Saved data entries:
----

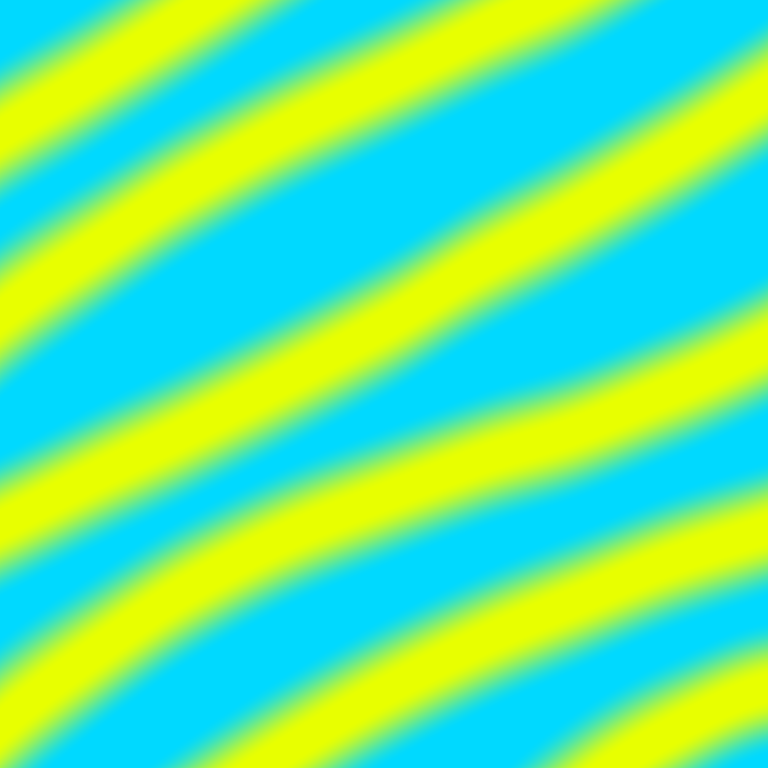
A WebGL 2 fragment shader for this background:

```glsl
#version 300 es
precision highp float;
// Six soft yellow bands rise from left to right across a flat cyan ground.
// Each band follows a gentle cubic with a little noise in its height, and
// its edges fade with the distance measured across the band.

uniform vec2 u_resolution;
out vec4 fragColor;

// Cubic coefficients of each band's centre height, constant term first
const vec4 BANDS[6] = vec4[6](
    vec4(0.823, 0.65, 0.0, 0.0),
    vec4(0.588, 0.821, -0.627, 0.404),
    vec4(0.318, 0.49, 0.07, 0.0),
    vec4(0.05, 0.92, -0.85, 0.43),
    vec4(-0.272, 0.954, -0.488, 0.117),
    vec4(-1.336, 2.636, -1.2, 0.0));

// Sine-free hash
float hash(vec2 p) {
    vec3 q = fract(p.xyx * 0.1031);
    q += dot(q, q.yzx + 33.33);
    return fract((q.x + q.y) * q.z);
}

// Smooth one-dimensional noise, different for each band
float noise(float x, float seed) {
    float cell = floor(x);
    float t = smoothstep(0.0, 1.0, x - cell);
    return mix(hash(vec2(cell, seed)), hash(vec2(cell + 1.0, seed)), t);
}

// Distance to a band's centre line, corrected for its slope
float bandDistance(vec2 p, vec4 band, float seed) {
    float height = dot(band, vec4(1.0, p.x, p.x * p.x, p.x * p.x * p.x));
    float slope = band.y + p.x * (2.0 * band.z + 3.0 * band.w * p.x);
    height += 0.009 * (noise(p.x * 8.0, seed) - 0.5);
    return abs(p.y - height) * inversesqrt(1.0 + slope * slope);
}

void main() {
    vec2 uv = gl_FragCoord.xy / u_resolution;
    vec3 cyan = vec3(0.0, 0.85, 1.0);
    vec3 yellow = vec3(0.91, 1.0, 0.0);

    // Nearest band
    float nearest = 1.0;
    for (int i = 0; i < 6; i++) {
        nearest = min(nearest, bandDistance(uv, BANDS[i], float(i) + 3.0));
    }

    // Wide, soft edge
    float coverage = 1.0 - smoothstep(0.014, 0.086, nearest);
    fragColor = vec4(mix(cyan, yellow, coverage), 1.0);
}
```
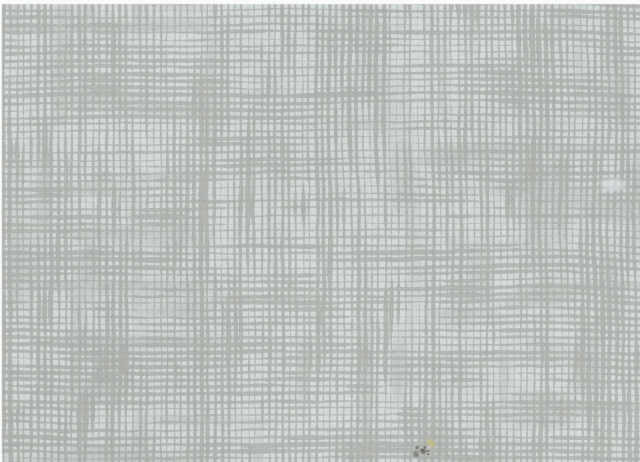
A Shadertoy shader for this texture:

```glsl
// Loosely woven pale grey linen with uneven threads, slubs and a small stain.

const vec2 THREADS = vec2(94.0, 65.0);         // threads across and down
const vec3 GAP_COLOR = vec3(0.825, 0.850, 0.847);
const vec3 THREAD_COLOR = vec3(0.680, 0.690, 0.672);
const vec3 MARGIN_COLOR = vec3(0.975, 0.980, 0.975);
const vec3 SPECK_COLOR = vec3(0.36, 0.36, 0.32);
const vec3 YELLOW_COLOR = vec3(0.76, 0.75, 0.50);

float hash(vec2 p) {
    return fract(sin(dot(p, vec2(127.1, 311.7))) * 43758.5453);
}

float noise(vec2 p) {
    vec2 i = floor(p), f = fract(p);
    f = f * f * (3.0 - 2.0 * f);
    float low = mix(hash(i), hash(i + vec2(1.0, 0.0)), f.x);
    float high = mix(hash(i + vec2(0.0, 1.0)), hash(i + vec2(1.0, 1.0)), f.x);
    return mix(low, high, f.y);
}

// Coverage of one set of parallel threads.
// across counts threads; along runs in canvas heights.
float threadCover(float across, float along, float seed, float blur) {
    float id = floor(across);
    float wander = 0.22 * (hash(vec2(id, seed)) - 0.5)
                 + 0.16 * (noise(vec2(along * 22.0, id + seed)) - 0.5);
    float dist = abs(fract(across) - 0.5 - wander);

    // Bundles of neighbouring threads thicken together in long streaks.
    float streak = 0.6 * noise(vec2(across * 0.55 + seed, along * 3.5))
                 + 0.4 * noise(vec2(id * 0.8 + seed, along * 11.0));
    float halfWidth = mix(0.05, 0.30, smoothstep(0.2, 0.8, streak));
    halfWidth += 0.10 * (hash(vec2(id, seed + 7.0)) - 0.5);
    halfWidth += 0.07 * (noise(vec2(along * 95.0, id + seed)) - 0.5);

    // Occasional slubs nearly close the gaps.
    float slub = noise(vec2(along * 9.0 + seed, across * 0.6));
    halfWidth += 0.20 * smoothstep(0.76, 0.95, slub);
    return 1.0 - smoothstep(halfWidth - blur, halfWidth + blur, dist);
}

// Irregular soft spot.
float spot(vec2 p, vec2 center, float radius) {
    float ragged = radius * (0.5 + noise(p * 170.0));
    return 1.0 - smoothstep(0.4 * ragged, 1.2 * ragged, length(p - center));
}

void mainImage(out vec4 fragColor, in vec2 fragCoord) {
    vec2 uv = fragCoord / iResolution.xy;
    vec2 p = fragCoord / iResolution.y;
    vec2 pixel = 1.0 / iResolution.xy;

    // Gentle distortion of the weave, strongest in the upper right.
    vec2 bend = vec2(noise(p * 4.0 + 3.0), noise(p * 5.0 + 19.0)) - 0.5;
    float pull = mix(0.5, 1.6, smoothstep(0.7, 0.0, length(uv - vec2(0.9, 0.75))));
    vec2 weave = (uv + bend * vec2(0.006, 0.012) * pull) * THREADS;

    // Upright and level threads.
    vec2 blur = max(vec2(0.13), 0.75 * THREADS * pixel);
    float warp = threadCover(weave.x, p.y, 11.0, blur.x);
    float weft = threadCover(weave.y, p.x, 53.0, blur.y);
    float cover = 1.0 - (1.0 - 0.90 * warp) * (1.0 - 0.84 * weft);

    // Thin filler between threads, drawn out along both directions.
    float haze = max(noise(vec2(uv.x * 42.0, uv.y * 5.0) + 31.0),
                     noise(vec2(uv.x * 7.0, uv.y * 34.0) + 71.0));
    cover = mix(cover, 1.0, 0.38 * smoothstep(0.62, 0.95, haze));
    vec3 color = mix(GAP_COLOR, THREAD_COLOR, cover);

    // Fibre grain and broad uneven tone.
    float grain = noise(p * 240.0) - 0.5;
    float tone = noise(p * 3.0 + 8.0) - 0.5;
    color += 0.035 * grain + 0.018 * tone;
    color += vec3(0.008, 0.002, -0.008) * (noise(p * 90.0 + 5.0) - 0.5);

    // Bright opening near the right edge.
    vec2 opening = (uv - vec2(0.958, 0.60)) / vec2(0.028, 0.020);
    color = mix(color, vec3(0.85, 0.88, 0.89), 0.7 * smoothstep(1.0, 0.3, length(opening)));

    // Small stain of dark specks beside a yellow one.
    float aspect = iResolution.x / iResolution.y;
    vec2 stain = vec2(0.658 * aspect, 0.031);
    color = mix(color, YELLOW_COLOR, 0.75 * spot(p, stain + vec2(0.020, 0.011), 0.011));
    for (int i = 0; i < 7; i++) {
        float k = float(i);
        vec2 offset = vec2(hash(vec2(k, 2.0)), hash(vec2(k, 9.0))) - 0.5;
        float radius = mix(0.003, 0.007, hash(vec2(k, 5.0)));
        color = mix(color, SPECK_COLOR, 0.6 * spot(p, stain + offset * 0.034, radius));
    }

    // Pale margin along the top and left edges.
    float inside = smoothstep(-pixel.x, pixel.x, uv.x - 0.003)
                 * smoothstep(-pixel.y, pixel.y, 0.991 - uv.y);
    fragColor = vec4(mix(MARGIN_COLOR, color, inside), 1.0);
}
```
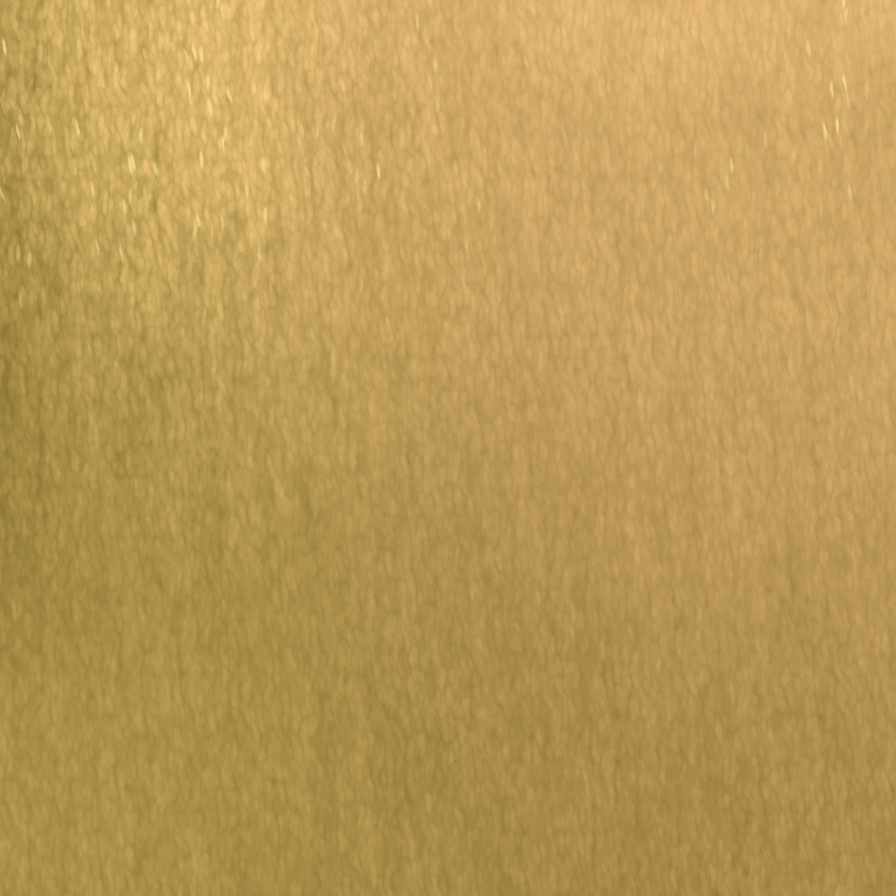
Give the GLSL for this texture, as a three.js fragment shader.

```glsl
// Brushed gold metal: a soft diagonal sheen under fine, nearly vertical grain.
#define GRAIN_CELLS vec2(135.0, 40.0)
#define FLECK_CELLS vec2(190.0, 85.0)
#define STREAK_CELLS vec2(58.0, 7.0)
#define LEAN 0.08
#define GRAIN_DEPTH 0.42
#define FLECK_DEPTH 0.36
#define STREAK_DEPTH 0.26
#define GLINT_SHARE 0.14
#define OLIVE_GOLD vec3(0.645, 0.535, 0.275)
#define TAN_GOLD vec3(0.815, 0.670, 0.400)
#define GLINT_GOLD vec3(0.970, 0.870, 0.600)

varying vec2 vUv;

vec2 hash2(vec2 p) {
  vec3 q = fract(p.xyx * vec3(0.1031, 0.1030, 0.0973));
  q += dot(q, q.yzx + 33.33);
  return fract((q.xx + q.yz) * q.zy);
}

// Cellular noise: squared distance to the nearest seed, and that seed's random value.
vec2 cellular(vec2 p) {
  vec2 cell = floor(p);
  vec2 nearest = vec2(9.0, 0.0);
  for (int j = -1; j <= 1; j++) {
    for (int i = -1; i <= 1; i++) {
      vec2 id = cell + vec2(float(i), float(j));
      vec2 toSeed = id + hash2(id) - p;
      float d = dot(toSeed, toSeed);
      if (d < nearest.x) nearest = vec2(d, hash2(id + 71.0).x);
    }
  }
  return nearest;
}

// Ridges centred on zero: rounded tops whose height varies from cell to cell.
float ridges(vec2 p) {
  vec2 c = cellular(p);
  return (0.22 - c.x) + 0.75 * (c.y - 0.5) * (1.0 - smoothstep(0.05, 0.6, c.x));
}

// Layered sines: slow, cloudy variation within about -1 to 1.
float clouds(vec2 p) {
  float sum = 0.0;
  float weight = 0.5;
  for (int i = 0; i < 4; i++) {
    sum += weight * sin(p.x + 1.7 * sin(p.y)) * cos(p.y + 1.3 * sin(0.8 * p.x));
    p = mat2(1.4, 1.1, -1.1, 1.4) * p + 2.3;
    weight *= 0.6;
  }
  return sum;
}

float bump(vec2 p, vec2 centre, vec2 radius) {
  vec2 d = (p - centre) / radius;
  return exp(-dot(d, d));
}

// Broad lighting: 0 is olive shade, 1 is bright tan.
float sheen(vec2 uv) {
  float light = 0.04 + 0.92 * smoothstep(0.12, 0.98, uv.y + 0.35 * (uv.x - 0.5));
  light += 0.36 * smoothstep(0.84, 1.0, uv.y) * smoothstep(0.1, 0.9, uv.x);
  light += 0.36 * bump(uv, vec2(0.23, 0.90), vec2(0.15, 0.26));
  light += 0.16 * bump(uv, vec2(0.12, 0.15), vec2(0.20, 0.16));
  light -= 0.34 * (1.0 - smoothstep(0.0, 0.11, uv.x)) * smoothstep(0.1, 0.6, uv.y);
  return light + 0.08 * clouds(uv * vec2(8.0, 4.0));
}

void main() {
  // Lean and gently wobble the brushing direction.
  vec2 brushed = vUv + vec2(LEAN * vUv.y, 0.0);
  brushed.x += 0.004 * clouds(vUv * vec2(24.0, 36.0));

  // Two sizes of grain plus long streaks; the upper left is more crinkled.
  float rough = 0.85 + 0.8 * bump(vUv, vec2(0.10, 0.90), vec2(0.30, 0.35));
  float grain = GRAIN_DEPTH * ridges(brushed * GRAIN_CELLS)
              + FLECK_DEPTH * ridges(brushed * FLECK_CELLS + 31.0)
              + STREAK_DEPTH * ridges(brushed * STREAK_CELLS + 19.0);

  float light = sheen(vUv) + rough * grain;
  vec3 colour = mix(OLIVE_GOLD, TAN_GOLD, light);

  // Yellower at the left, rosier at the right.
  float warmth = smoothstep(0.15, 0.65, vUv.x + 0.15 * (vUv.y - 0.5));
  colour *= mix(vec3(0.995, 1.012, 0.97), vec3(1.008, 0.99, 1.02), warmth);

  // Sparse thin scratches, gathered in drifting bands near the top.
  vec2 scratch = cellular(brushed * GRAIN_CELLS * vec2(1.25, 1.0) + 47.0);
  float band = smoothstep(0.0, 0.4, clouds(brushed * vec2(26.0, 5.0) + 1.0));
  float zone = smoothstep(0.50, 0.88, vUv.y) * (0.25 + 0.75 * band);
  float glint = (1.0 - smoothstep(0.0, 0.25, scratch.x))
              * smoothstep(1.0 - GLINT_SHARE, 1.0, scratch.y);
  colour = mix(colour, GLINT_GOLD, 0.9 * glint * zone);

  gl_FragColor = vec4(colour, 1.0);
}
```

----

* [Your assignment]: Pull out all lines containing the word "define" from the entries above.

* [Exercise result]:
#define GRAIN_CELLS vec2(135.0, 40.0)
#define FLECK_CELLS vec2(190.0, 85.0)
#define STREAK_CELLS vec2(58.0, 7.0)
#define LEAN 0.08
#define GRAIN_DEPTH 0.42
#define FLECK_DEPTH 0.36
#define STREAK_DEPTH 0.26
#define GLINT_SHARE 0.14
#define OLIVE_GOLD vec3(0.645, 0.535, 0.275)
#define TAN_GOLD vec3(0.815, 0.670, 0.400)
#define GLINT_GOLD vec3(0.970, 0.870, 0.600)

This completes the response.